Regular exposure to chemicals used in the making of plastic food containers and many cosmetics may have fueled roughly 56,600—or 10%—of preterm births that occurred in the U.S. in 2018, according to new research released Tuesday.
It’s been known for decades that phthalates—a group of chemicals that make plastics more durable—are endocrine disruptors, chemicals that block, mimic, or interfere with the body’s hormones. But a new study from researchers at NYU Grossman School of Medicine in New York City, published in The Lancet Planetary Health, found that exposure to such chemicals is also linked to an increased risk of lower birth weight and gestational age—and death—among newborns, in addition to lower academic performance, diabetes, and heart disease in childhood and beyond.
Phthalates can be found in “a broad swath” of consumer products, from personal care to food packaging, Dr. Leonardo Trasande, a professor of pediatrics and population health at NYL Langone Health, tells Fortune.
“We’ve gotten accustomed to phthalates being added in food packaging and the proverbial cucumber wrapped in plastic wrap, which I don’t understand,” he says.

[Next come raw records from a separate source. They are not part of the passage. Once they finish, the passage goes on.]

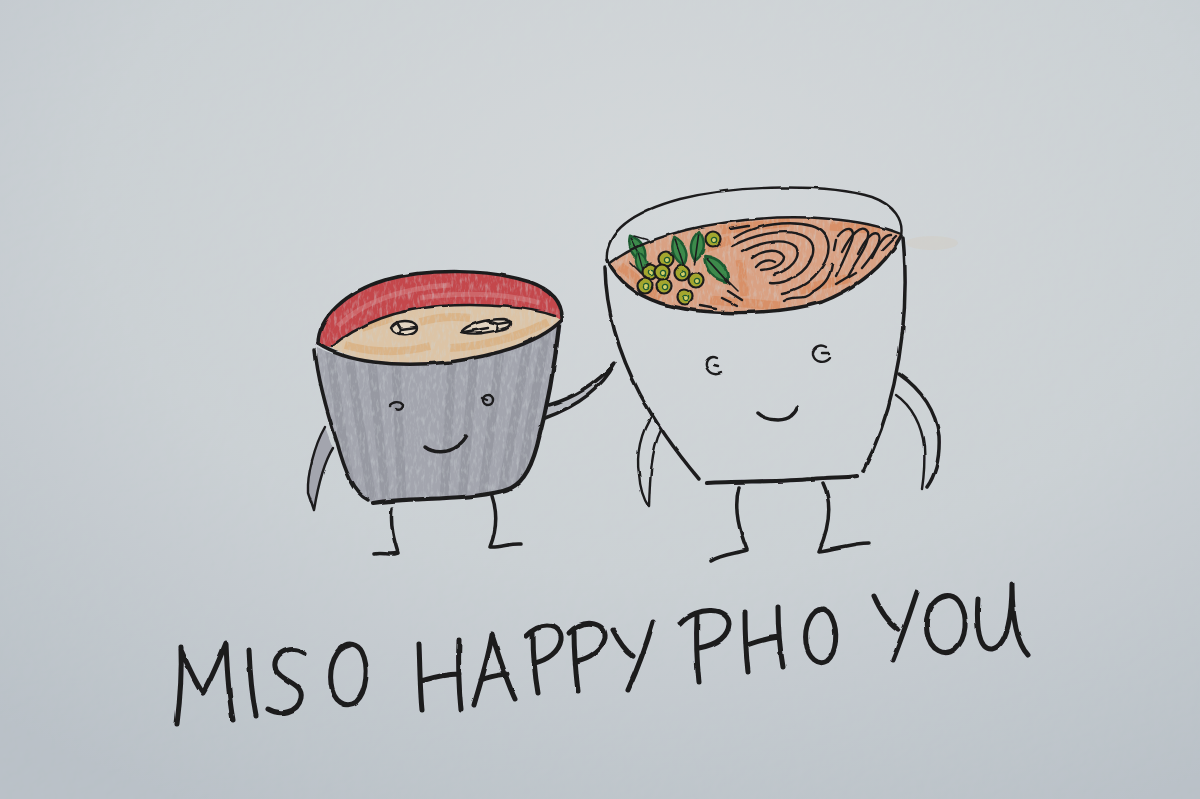
<!DOCTYPE html>
<html lang="en">
<head>
<meta charset="utf-8">
<title>Miso happy pho you</title>
<style>
:root {
  --paper: #c6ccd0;
  --paper-light: #cfd4d6;
  --paper-shade: #b3bbc2;
  --ink: #1d1b1e;
  --red: #c4474c;
  --red-light: #d88c8c;
  --miso: #dcc4a6;
  --miso-deep: #d9ab75;
  --graphite: #a3a5ae;
  --graphite-dark: #8b8d97;
  --broth: #d9a183;
  --broth-deep: #d98450;
  --leaf: #3c8a4b;
  --leaf-dark: #1f5a31;
  --pea: #a3a62f;
}
html, body { margin: 0; height: 100%; overflow: hidden; background: var(--paper); }
.card { display: block; width: 1200px; height: 799px; }
.ink { fill: none; stroke: var(--ink); stroke-width: 3.5; stroke-linecap: round; stroke-linejoin: round; }
.thin { stroke-width: 2.4; }
.bold { stroke-width: 4.2; }
.lettering { stroke-width: 5; }
.leaf { fill: var(--leaf); stroke: var(--leaf-dark); stroke-width: 2.4; stroke-linejoin: round; }
.vein { fill: none; stroke: var(--ink); stroke-width: 1.6; stroke-linecap: round; }
</style>
</head>
<body>
<svg class="card" viewBox="0 0 1200 799" xmlns="http://www.w3.org/2000/svg">
  <defs>
    <radialGradient id="paper-light" cx="0.55" cy="0.25" r="0.85">
      <stop offset="0" stop-color="var(--paper-light)"/>
      <stop offset="0.55" stop-color="var(--paper)"/>
      <stop offset="1" stop-color="var(--paper-shade)"/>
    </radialGradient>
    <filter id="paper-grain" x="0" y="0" width="100%" height="100%">
      <feTurbulence type="fractalNoise" baseFrequency="0.07 0.11" numOctaves="3" seed="4" result="noise"/>
      <feDiffuseLighting in="noise" surfaceScale="1.1" lighting-color="#fff" result="relief">
        <feDistantLight azimuth="200" elevation="62"/>
      </feDiffuseLighting>
    </filter>
    <filter id="pencil" x="-5%" y="-5%" width="110%" height="110%">
      <feTurbulence type="fractalNoise" baseFrequency="0.35 0.12" numOctaves="3" seed="9" result="noise"/>
      <feColorMatrix in="noise" type="matrix" values="0 0 0 0 0  0 0 0 0 0  0 0 0 0 0  2.6 0 0 0 -0.4" result="grain"/>
      <feComposite in="SourceGraphic" in2="grain" operator="in" result="rough"/>
      <feComponentTransfer in="SourceGraphic" result="wash"><feFuncA type="linear" slope="0.6"/></feComponentTransfer>
      <feMerge><feMergeNode in="wash"/><feMergeNode in="rough"/></feMerge>
    </filter>
    <filter id="wobble" x="-5%" y="-5%" width="110%" height="110%">
      <feTurbulence type="fractalNoise" baseFrequency="0.05" numOctaves="2" seed="3"/>
      <feDisplacementMap in="SourceGraphic" scale="2.6" xChannelSelector="R" yChannelSelector="G"/>
    </filter>
    <clipPath id="miso-body-clip">
      <path d="M317 347C345 362 395 368 450 362C500 355 540 340 562 321C556 370 546 412 538 444C530 472 520 487 503 491C462 500 414 498 371 502C356 498 347 476 338 445C327 412 319 380 317 347Z"/>
    </clipPath>
    <clipPath id="miso-soup-clip">
      <path d="M331 347C360 322 400 309 440 306C485 303 530 307 553 315L562 321C530 344 495 357 450 362C400 367 360 364 331 347Z"/>
    </clipPath>
    <clipPath id="pho-soup-clip">
      <path d="M609 264C640 240 690 226 745 220C800 214 860 218 901 234C890 262 862 286 822 302C775 316 700 316 660 302C634 292 619 280 609 264Z"/>
    </clipPath>
    <g id="pea">
      <circle r="7.5" fill="var(--pea)" stroke="var(--ink)" stroke-width="2.2"/>
      <circle cx="1" cy="1" r="2.6" fill="#d4d069" stroke="var(--leaf-dark)" stroke-width="1.3"/>
    </g>
    <g id="leaf">
      <path class="leaf" d="M0 -15C9 -6 9 7 0 15C-8 6 -8 -6 0 -15Z"/>
      <path class="vein" d="M0 -12L0 18"/>
    </g>
  </defs>

  <g id="paper">
    <rect width="1200" height="799" fill="url(#paper-light)"/>
    <rect width="1200" height="799" filter="url(#paper-grain)" opacity="0.22" style="mix-blend-mode:soft-light"/>
    <ellipse cx="932" cy="243" rx="26" ry="7" fill="var(--miso-deep)" opacity="0.1"/>
  </g>

  <g id="miso-bowl" role="img" aria-label="Smiling miso soup bowl with a red rim">
    <g id="miso-colour" filter="url(#pencil)">
      <path fill="var(--graphite)" d="M317 347C345 362 395 368 450 362C500 355 540 340 562 321C556 370 546 412 538 444C530 472 520 487 503 491C462 500 414 498 371 502C356 498 347 476 338 445C327 412 319 380 317 347Z"/>
      <g clip-path="url(#miso-body-clip)" fill="none" stroke="var(--graphite-dark)" stroke-width="9" opacity="0.5">
        <path d="M330 352L352 500M350 362L372 500M372 364L386 500M396 366L402 500M452 362L444 500M474 358L462 500M500 352L482 500M528 342L502 492M546 332L520 484"/>
      </g>
      <path fill="var(--red)" d="M318 344C318 318 345 292 385 280C430 268 490 269 530 282C552 290 563 302 562 320C530 306 485 303 440 306C400 309 360 322 331 347Z"/>
      <g fill="none" stroke="var(--red-light)" stroke-width="5" opacity="0.45">
        <path d="M338 326C365 300 405 288 450 285M420 298C460 292 505 293 540 303"/>
      </g>
      <path fill="var(--miso)" d="M331 347C360 322 400 309 440 306C485 303 530 307 553 315L562 321C530 344 495 357 450 362C400 367 360 364 331 347Z"/>
      <g clip-path="url(#miso-soup-clip)" fill="none" stroke="var(--miso-deep)" stroke-width="8" opacity="0.6">
        <path d="M345 345C370 352 400 354 430 346M420 322C440 316 455 316 470 318M450 348C490 346 520 336 548 322M362 328L392 318"/>
      </g>
    </g>
    <g filter="url(#wobble)">
      <g id="miso-outline" class="ink">
        <path d="M318 344C318 318 345 292 385 280C430 268 490 269 530 282C552 290 563 302 562 320"/>
        <path class="thin" d="M331 347C360 322 400 309 440 306C485 303 530 307 555 316"/>
        <path d="M318 344C345 362 395 368 450 362C500 355 540 342 562 320"/>
        <path d="M315 350C318 380 327 412 337 442C345 472 354 493 368 500"/>
        <path class="bold" d="M373 503C414 497 462 501 503 491C520 487 530 472 537 446C546 412 554 372 559 326"/>
      </g>
      <g id="miso-tofu" class="ink thin">
        <path fill="#e2d5c2" d="M391 328C394 321 404 320 412 322C420 326 418 332 408 334C400 335 394 334 391 328Z"/>
        <path d="M397 322L401 329L399 334M401 329L416 327"/>
        <path fill="#e2d5c2" d="M461 332C468 324 485 319 504 319C514 321 513 327 503 329C490 332 474 336 461 332Z"/>
        <path d="M487 321L498 324L511 322M498 324L497 330M464 332L488 328"/>
      </g>
      <g id="miso-face" class="ink">
        <path class="thin" d="M389 406C393 401 400 401 403 405C403 409 399 411 396 409"/>
        <circle class="thin" cx="488" cy="400" r="5"/>
        <path class="thin" d="M482 398L487 400"/>
        <path d="M425 447C434 454 448 453 457 446C462 443 465 439 467 435"/>
      </g>
      <g id="miso-arms" class="ink">
        <path class="thin" fill="var(--graphite)" d="M325 427C314 446 307 476 308 492L314 510C318 486 323 464 333 448"/>
        <path fill="var(--graphite)" fill-opacity="0.5" d="M549 405C574 398 596 384 615 363C602 388 578 406 545 418"/>
      </g>
      <g id="miso-legs" class="ink">
        <path d="M392 508C390 526 394 540 398 553C390 556 382 552 375 554"/>
        <path d="M492 496C498 514 496 532 490 547C500 548 510 543 521 544"/>
      </g>
    </g>
  </g>

  <g id="pho-bowl" role="img" aria-label="Smiling pho bowl with noodles, herbs and peas">
    <g id="pho-broth" filter="url(#pencil)">
      <path fill="var(--broth)" d="M609 264C640 240 690 226 745 220C800 214 860 218 901 234C890 262 862 286 822 302C775 316 700 316 660 302C634 292 619 280 609 264Z"/>
      <g clip-path="url(#pho-soup-clip)" fill="none" stroke="var(--broth-deep)" stroke-width="9" opacity="0.55">
        <path d="M620 266L660 298M720 230L790 222M710 300L780 306M740 260L745 296M800 290L850 278M830 226L880 230M700 250L730 240"/>
      </g>
    </g>
    <g filter="url(#wobble)">
      <g id="noodles" class="ink thin" clip-path="url(#pho-soup-clip)">
        <path d="M734 238C755 224 790 220 812 226C834 233 832 256 818 272C810 282 798 290 782 293"/>
        <path d="M732 246C758 232 790 228 806 237C820 246 812 266 796 276C788 281 778 284 770 283"/>
        <path d="M742 252C764 240 786 238 796 247C802 258 790 270 774 275"/>
        <path d="M752 258C766 248 780 249 784 257C784 264 774 269 762 270"/>
        <path d="M756 267C762 260 770 259 775 262"/>
        <path d="M730 229L748 226M784 301C796 294 802 302 812 292C824 286 830 278 832 264"/>
        <path d="M838 236C846 226 856 226 852 240C846 256 842 264 836 276"/>
        <path d="M842 252C850 236 862 222 868 232C870 244 856 260 848 276"/>
        <path d="M858 254C864 242 872 230 878 234C884 240 872 256 862 268"/>
        <path d="M872 258C878 246 884 234 891 235M882 250L896 236M836 284L856 272M834 250L836 240"/>
        <path d="M722 298L738 306M728 291L742 300M700 305L716 308"/>
      </g>
      <g id="herbs">
        <use href="#leaf" transform="translate(637 249) rotate(-28)"/>
        <use href="#leaf" transform="translate(641 263) rotate(-15) scale(.8)"/>
        <use href="#leaf" transform="translate(679 251) rotate(-18)"/>
        <use href="#leaf" transform="translate(697 246) rotate(8)"/>
        <use href="#leaf" transform="translate(716 269) rotate(-42) scale(1.15)"/>
        <path class="vein" d="M726 279L738 291M630 262L642 274M648 240L634 236"/>
      </g>
      <g id="peas">
        <use href="#pea" x="666" y="259"/>
        <use href="#pea" x="713" y="239"/>
        <use href="#pea" x="645" y="286"/>
        <use href="#pea" x="650" y="272"/>
        <use href="#pea" x="664" y="286"/>
        <use href="#pea" x="662" y="272"/>
        <use href="#pea" x="682" y="273"/>
        <use href="#pea" x="696" y="280"/>
        <use href="#pea" x="685" y="297"/>
      </g>
      <g id="pho-outline" class="ink">
        <path class="thin" d="M607 262C604 232 632 212 680 199C740 184 830 184 872 197C894 205 904 220 901 236"/>
        <path class="thin" d="M609 264C640 240 690 226 745 220C800 214 860 218 901 234"/>
        <path d="M607 260C619 282 634 294 660 303C700 316 775 316 822 302C862 286 886 264 901 236"/>
        <path d="M605 268C606 310 618 352 640 394C656 424 678 454 699 479"/>
        <path d="M903 238C908 290 904 338 894 384C886 420 874 450 863 471"/>
        <path class="bold" d="M707 483C740 481 778 482 812 479C830 477 844 478 857 476"/>
      </g>
      <g id="pho-face" class="ink">
        <path class="thin" d="M717 358C710 355 705 360 706 366C708 373 714 376 721 373M714 365L718 366"/>
        <path class="thin" d="M826 347C819 343 812 348 813 355C815 363 825 364 830 358M822 353L829 353"/>
        <path d="M758 413C766 421 784 422 791 416C795 413 796 411 797 408"/>
      </g>
      <g id="pho-arms" class="ink thin">
        <path d="M653 414C640 432 636 456 639 474C640 488 644 500 649 507C650 478 651 450 661 430"/>
        <path stroke-width="3.5" d="M899 374C922 390 936 412 939 436C940 456 936 474 927 487"/>
        <path d="M896 395C912 406 922 426 924 446C925 462 924 476 922 489"/>
      </g>
      <g id="pho-legs" class="ink">
        <path d="M739 487C733 510 740 532 747 550C735 554 722 554 711 561"/>
        <path d="M823 483C834 506 828 530 819 551C836 549 852 543 869 543"/>
      </g>
    </g>
  </g>

  <g id="greeting" class="ink lettering" role="img" aria-label="MISO HAPPY PHO YOU" filter="url(#wobble)">
    <g id="word-miso">
      <path d="M181 647C182 674 180 700 177 724M181 650C188 666 195 682 203 693C212 678 219 660 226 643C227 670 229 698 233 720"/>
      <path d="M249 650C250 674 252 696 256 716"/>
      <path d="M305 653C288 643 270 656 276 670C282 682 304 683 301 698C298 713 280 716 268 709"/>
      <path d="M350 645C335 648 329 666 331 684C333 702 346 709 356 702C367 692 369 666 362 652C358 644 348 641 341 648"/>
    </g>
    <g id="word-happy">
      <path d="M419 644C420 668 420 690 422 710M459 640C458 666 459 690 461 710M421 681C434 677 448 674 459 674"/>
      <path d="M492 635C488 660 480 684 474 705M492 635C500 660 507 682 515 699M481 680C490 676 499 675 507 674"/>
      <path d="M533 632C533 654 535 676 538 693M527 636C544 619 563 626 561 640C559 652 547 660 535 663"/>
      <path d="M574 632C574 654 576 674 578 692M569 633C586 616 607 624 605 638C602 650 590 658 577 661"/>
      <path d="M613 630C618 640 624 650 633 656M653 622C646 646 638 668 628 690"/>
    </g>
    <g id="word-pho">
      <path d="M697 616C696 640 697 664 699 682M680 624C698 604 729 608 729 624C728 638 714 645 699 648"/>
      <path d="M745 613C745 634 746 654 748 672M778 607C778 630 780 650 783 667M747 645C758 641 769 638 779 637"/>
      <path d="M823 609C810 610 804 628 806 643C808 659 819 666 827 661C837 653 838 631 832 618C829 610 822 607 816 611"/>
    </g>
    <g id="word-you">
      <path d="M874 596C880 610 888 622 898 629M917 592C909 616 902 638 893 660"/>
      <path d="M947 596C932 598 924 614 927 632C930 651 945 657 955 649C967 639 968 616 960 603C955 595 946 593 938 599"/>
      <path d="M978 599C976 628 979 650 992 649C1008 646 1012 612 1012 584C1012 614 1016 642 1028 655"/>
    </g>
  </g>
</svg>
</body>
</html>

Trasande and his team analyzed data from 5,000 pregnant women participating in the Environmental Influences on Childhood Health Outcomes (ECHO) program, led by the National Institutes of Health. They measured levels of 20 different metabolites—chemicals produced during digestion and other bodily processes—in urine samples three times during each woman’s pregnancy, and later looked for associations with preterm birth and other outcomes in the offspring.
Aside from concluding that at least 56,600 preterm births in the U.S. in 2018 were likely linked, at least in part, to phthalate exposure, they also calculated the economic cost of such births: $1.6 million for all babies born preterm potentially due to phthalates in 2018, and $8.1 billion over those children’s lifetimes combined.
While a number of studies have shown a link between phthalates and preterm birth, such studies only examined urine samples from women once during their pregnancies. Trasande says his team is the first to use a diverse, representative study population and measure metabolites multiple times during each pregnancy.
How to reduce your family’s phthalate exposure
“Our findings uncover the tremendous medical and financial burden of preterm births we believe are connected to phthalates, adding to the vast body of evidence that these chemicals present a serious danger to human health,” Trasande says. “There is a clear opportunity here to lessen these risks by either using safer plastic materials or by reducing the use of plastic altogether whenever possible.”
There’s a general sense that reducing one’s plastic footprint is a “crunchy, granola thing to do,” he says. But it’s not: It’s a matter of health and safety.
Pregnant women and anyone else concerned about their daily exposure to phthalates can do a few things to reduce their risk, according to Trasande, including:
- Use stainless steel and glass for food storage
- Not microwaving or dishwashing plastic
- Avoid plastics marked with the recycling numbers 3, 6, and 7
“We’re all living on a planet predicated on the notion that plastics are the future,” he said. “Frankly, plastics are the past.”